Ballmer backs software to link at-risk kids to food, tutoring
(Bloomberg) -- Former Microsoft Corp. Chief Executive Officer Steve Ballmer is backing a project to give schools and social service workers technology to find and predict when kids need help like food aid, after-school care and tutoring.
Ballmer and his wife Connie, who together founded the Ballmer Group to fight poverty among children and families, are investing $59 million over five years for a stake in Austin-based Social Solutions, which is owned by Vista Equity Partners. The cash will help fund the software developer and set up projects in 20 cities that will connect the company’s Apricot software to school data on things like attendance and grades.
The software is similar to the kind of customer-management programs that companies like Salesforce.com and Microsoft Corp. sell to corporate clients, but it’s designed to help school officials and social workers provide services to kids, Ballmer said. Salesforce’s philanthropic arm is also working on a similar program, Ballmer said.
“You want to do analytics like ‘OK, what is it we should do to help this kid? Or how do we help this family help this kid,’” Ballmer said in an interview. Many government agencies still use paper, files and Post-It notes, or software programs that can’t talk to schools, other agencies or charity organizations. Ballmer smoothed out a blueprint-sized piece of paper that’s a diagram of what he saw on the wall at the local King County Department of Mental Health—hundreds of sticky notes in a variety of colors tracking things like different types of programs for various ages.
Social Solutions’ Apricot can monitor school data and use algorithms to determine which students are doing well and may need accelerated programs and which students may be at risk for falling behind or dropping out. The software combs the resources available in local nonprofits and suggests services such as tutoring, after-school care or meal support.
“The software will be able to make recommendations and actually facilitate the referrals within the program,” said Social Solutions CEO Kristin Nimsger. Some of the company’s current Apricot customers include the Institute for Public School Initiatives at the University of Texas at Austin and the YMCA of Seattle.
The Ballmers are focusing their philanthropy on programs that provide chances to pull children and families out of poverty. However, to build this kind of software requires a for-profit company rather than donations to nonprofits, Steve Ballmer said.
In 2015, one year after Ballmer left Microsoft, Connie asked him to find a solution to an issue that had cropped up in an earlier project. She was part of a committee trying to bring technology to Washington State’s child welfare offices, replacing boxes of case files. The committee opted to build a bespoke software system called OLIVER and the Ballmers gave $9 million to fund it.

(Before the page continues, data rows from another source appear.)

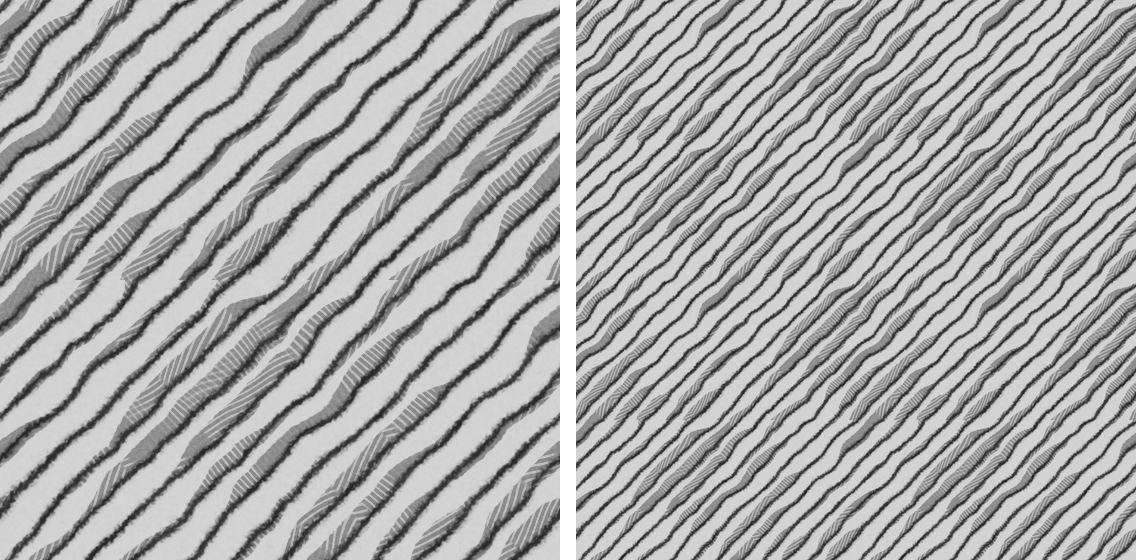
Left: one tile. Right: repeated 2 by 2.
A Shadertoy shader for this pattern:

```glsl
// Rough charcoal lines running diagonally over pale paper, twelve across and
// twelve down. Each line wavers and carries wedges of fine hatching above it.
// All noise lives on wrapped lattices, so the tile repeats without a seam.

const float TAU = 6.2831853;
const float LINES = 12.0;
const float PAPER = 0.825;
const float INK = 0.14;
const float HATCH_DARK = 0.55;
const float HATCH_LIGHT = 0.75;

// Integer hash of a lattice cell, 0 to 1
float hash(vec2 cell, float seed) {
    uvec2 q = uvec2(cell) + uvec2(uint(seed) * 131u, uint(seed) * 57u);
    uint h = q.x * 1597334677u ^ q.y * 3812015801u;
    h = (h ^ (h >> 15)) * 2246822519u;
    h = (h ^ (h >> 13)) * 3266489917u;
    h ^= h >> 16;
    return float(h & 65535u) / 65535.0;
}

vec2 wrapCell(vec2 cell, vec2 period) {
    return floor(mod(cell + 0.5, period));
}

// Smooth value noise that wraps after a whole number of cells
float noise(vec2 p, vec2 period, float seed) {
    vec2 i = floor(p);
    vec2 f = p - i;
    f = f * f * (3.0 - 2.0 * f);
    float a = hash(wrapCell(i, period), seed);
    float b = hash(wrapCell(i + vec2(1, 0), period), seed);
    float c = hash(wrapCell(i + vec2(0, 1), period), seed);
    float d = hash(wrapCell(i + vec2(1, 1), period), seed);
    return mix(mix(a, b, f.x), mix(c, d, f.x), f.y);
}

// Noise over the unit tile with the given cell counts, centred on zero
float tileNoise(vec2 p, vec2 cells, float seed) {
    return noise(p * cells, cells, seed) - 0.5;
}

// Noise that runs along one line and differs from line to line
float lineNoise(float along, float id, float cells, float seed) {
    return noise(vec2(along * cells, id), vec2(cells, LINES), seed);
}

// Waver of the lines, in units of their spacing
float waver(vec2 diag) {
    return 0.30 * tileNoise(diag, vec2(4, 3), 1.0)
         + 0.34 * tileNoise(diag, vec2(8, 6), 2.0)
         + 0.13 * tileNoise(diag, vec2(20, 12), 3.0);
}

// Thin pale strokes across a wave vector of whole cycles per tile
float strokes(vec2 uv, vec2 wave, float bend) {
    return smoothstep(-0.1, 0.9, sin(TAU * (dot(uv, wave) + bend)));
}

// Hatching tone: direction changes along the line, some stretches are solid
float hatchTone(vec2 uv, float along, float id) {
    float bend = 2.0 * tileNoise(uv, vec2(12), 4.0);
    float pick = lineNoise(along, id, 6.0, 5.0);
    float steep = strokes(uv, vec2(88, -36), bend);
    float flatter = strokes(uv, vec2(40, -84), bend);
    float across = strokes(uv, vec2(70, 62), bend);
    float pale = mix(steep, flatter, smoothstep(0.33, 0.40, pick));
    pale = mix(pale, across, smoothstep(0.53, 0.65, pick));
    float solid = smoothstep(0.66, 0.76, lineNoise(along, id, 9.0, 6.0));
    return mix(HATCH_DARK, HATCH_LIGHT, pale * (1.0 - 0.85 * solid));
}

// Coverage of the hatching wedge; d is the signed offset above the line
float hatchMask(vec2 uv, float d, float along, float id) {
    float y = fract(uv.y);
    float shelf = step(0.5, y) * (2.0 - 2.0 * y);
    float amount = 0.6 * lineNoise(along, id, 5.0, 7.0)
                 + 0.4 * (tileNoise(uv, vec2(3), 8.0) + 0.5) + 0.13 * shelf;
    float reach = 0.10 + 0.48 * smoothstep(0.40, 0.82, amount);
    float under = 0.08 + 0.15 * smoothstep(0.6, 0.9, lineNoise(along, id, 7.0, 9.0));
    return smoothstep(-under - 0.03, -under + 0.03, d)
         * (1.0 - smoothstep(reach - 0.04, reach + 0.02, d));
}

// Soft charcoal core with uneven pressure
float core(float d, float along, float id) {
    float pressure = 0.82 + 0.18 * lineNoise(along, id, 16.0, 10.0);
    float r = d / 0.106;
    return pressure * exp(-r * r);
}

void mainImage(out vec4 fragColor, in vec2 fragCoord) {
    vec2 uv = fragCoord / iResolution.xy;
    vec2 diag = vec2(uv.x + uv.y, uv.y - uv.x);

    // Line number and offset from its centre
    float s = diag.y * LINES + waver(diag);
    float id = floor(s + 0.35);
    float d = s - id;

    // Grain roughens the edges
    float grain = tileNoise(uv, vec2(190), 11.0);
    float fine = tileNoise(uv, vec2(310), 12.0);
    float rough = d + 0.09 * grain + 0.05 * fine;

    // Paper with faint mottling and a few specks
    float speck = smoothstep(0.40, 0.5, tileNoise(uv, vec2(90), 13.0));
    float tone = PAPER + 0.02 * grain - 0.025 * speck;

    // Hatching, then the charcoal on top
    float hatch = hatchMask(uv, d + 0.04 * grain, diag.x, id);
    tone = mix(tone, hatchTone(uv, diag.x, id) + 0.06 * fine, hatch);
    tone = mix(tone, INK, core(rough, diag.x, id));
    fragColor = vec4(vec3(tone), 1.0);
}
```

The good news: caseworkers from Seattle to Spokane loved it. The bad: because it was a custom system, broadening it to more agencies and adding more features had to be done from scratch as well. The price tag cited was $50 million to $200 million. To do it, “you were basically starting a software company,” Connie Ballmer said, so they pulled the plug. She asked Steve to find a better way now that nonprofits are spending some of their precious resources on technology.
“There’s just a lack of money in this sector,” Connie Ballmer said. “Ten years ago investing some of your incredibly precious money into data or tech would have been nice but nobody could afford it. Now it’s mission critical so they are making room for it.”

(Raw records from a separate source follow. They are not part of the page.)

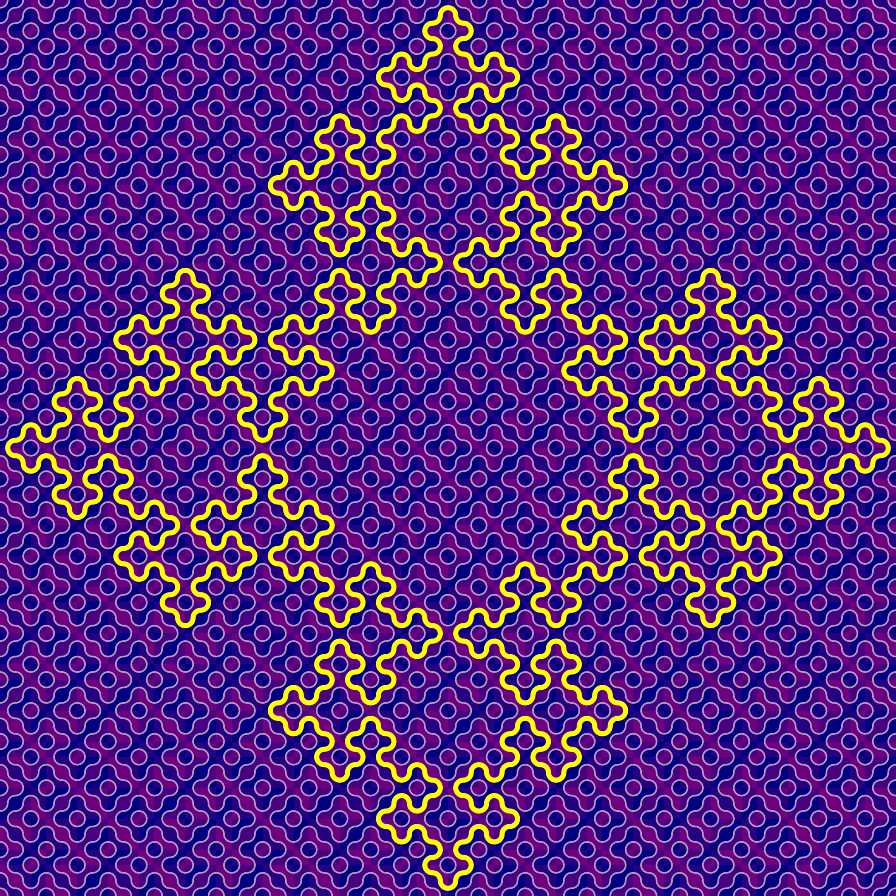
A Shadertoy shader for this pattern:

```glsl
const float TILES = 58.0;            // tiles across the canvas
const float FLIP_GAP = 1.70710678;   // mean gap between orientation flips, 1 + 1/sqrt(2)
const float THIN_HALF = 0.055;       // half widths in tiles
const float BOLD_HALF = 0.165;
const float LOOP_TOP = 28.5;         // height of the bold loop above the centre
const int OCTANT_STEPS = 120;        // arcs that cover one eighth of the loop
const float CHECK_MIX = 0.35;        // share of the tile check in the ground

const vec3 NAVY = vec3(0.0, 0.0, 0.5);
const vec3 PURPLE = vec3(0.43, 0.0, 0.5);
const vec3 LAVENDER = vec3(0.70, 0.62, 0.76);
const vec3 YELLOW = vec3(1.0, 1.0, 0.0);

// 0: arcs at lower left and upper right, 1: arcs at the other two corners
float orientation(vec2 tile) {
    vec2 flips = floor((tile + 0.5) / FLIP_GAP);
    return mod(flips.x + flips.y, 2.0);
}

float stroke(float dist, float halfWidth, float px) {
    return 1.0 - smoothstep(-0.5 * px, 0.5 * px, dist - halfWidth);
}

// Walks along one eighth of the closed loop; the rest follows by folding
float loopDistance(vec2 p) {
    vec2 q = abs(p);
    if (q.x > q.y) q = q.yx;
    vec2 edge = vec2(0.0, LOOP_TOP);
    vec2 heading = vec2(1.0, 0.0);
    float dist = 1.0;
    for (int i = 0; i < OCTANT_STEPS; i++) {
        vec2 center = edge + 0.5 * heading;
        vec2 turned = heading.yx * (2.0 * orientation(floor(center)) - 1.0);
        vec2 offset = abs(q - center);
        if (max(offset.x, offset.y) <= 0.5) {
            vec2 corner = center + 0.5 * (turned - heading);
            dist = min(dist, abs(length(q - corner) - 0.5));
        }
        edge = center + 0.5 * turned;
        heading = turned;
    }
    return dist;
}

void mainImage(out vec4 fragColor, in vec2 fragCoord) {
    float px = TILES / min(iResolution.x, iResolution.y);
    vec2 p = (fragCoord - 0.5 * iResolution.xy) * px;

    // Quarter arcs of the tile
    vec2 tile = floor(p);
    vec2 local = p - tile;
    float turn = orientation(tile);
    if (turn > 0.5) local.x = 1.0 - local.x;
    float side = min(length(local), length(1.0 - local)) - 0.5;

    // Two-tone ground: regions between the arcs and a check of tiles
    float cornerParity = mod(tile.x + tile.y + turn, 2.0);
    float outside = smoothstep(-0.5 * px, 0.5 * px, side);
    float region = mix(cornerParity, 1.0 - cornerParity, outside);
    vec3 color = mix(PURPLE, NAVY, mix(region, turn, CHECK_MIX));

    // Thin arcs, then the bold loop
    color = mix(color, LAVENDER, stroke(abs(side), THIN_HALF, px));
    color = mix(color, YELLOW, stroke(loopDistance(p), BOLD_HALF, px));
    fragColor = vec4(color, 1.0);
}
```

That led the Ballmers to the investment in Social Solutions, they said.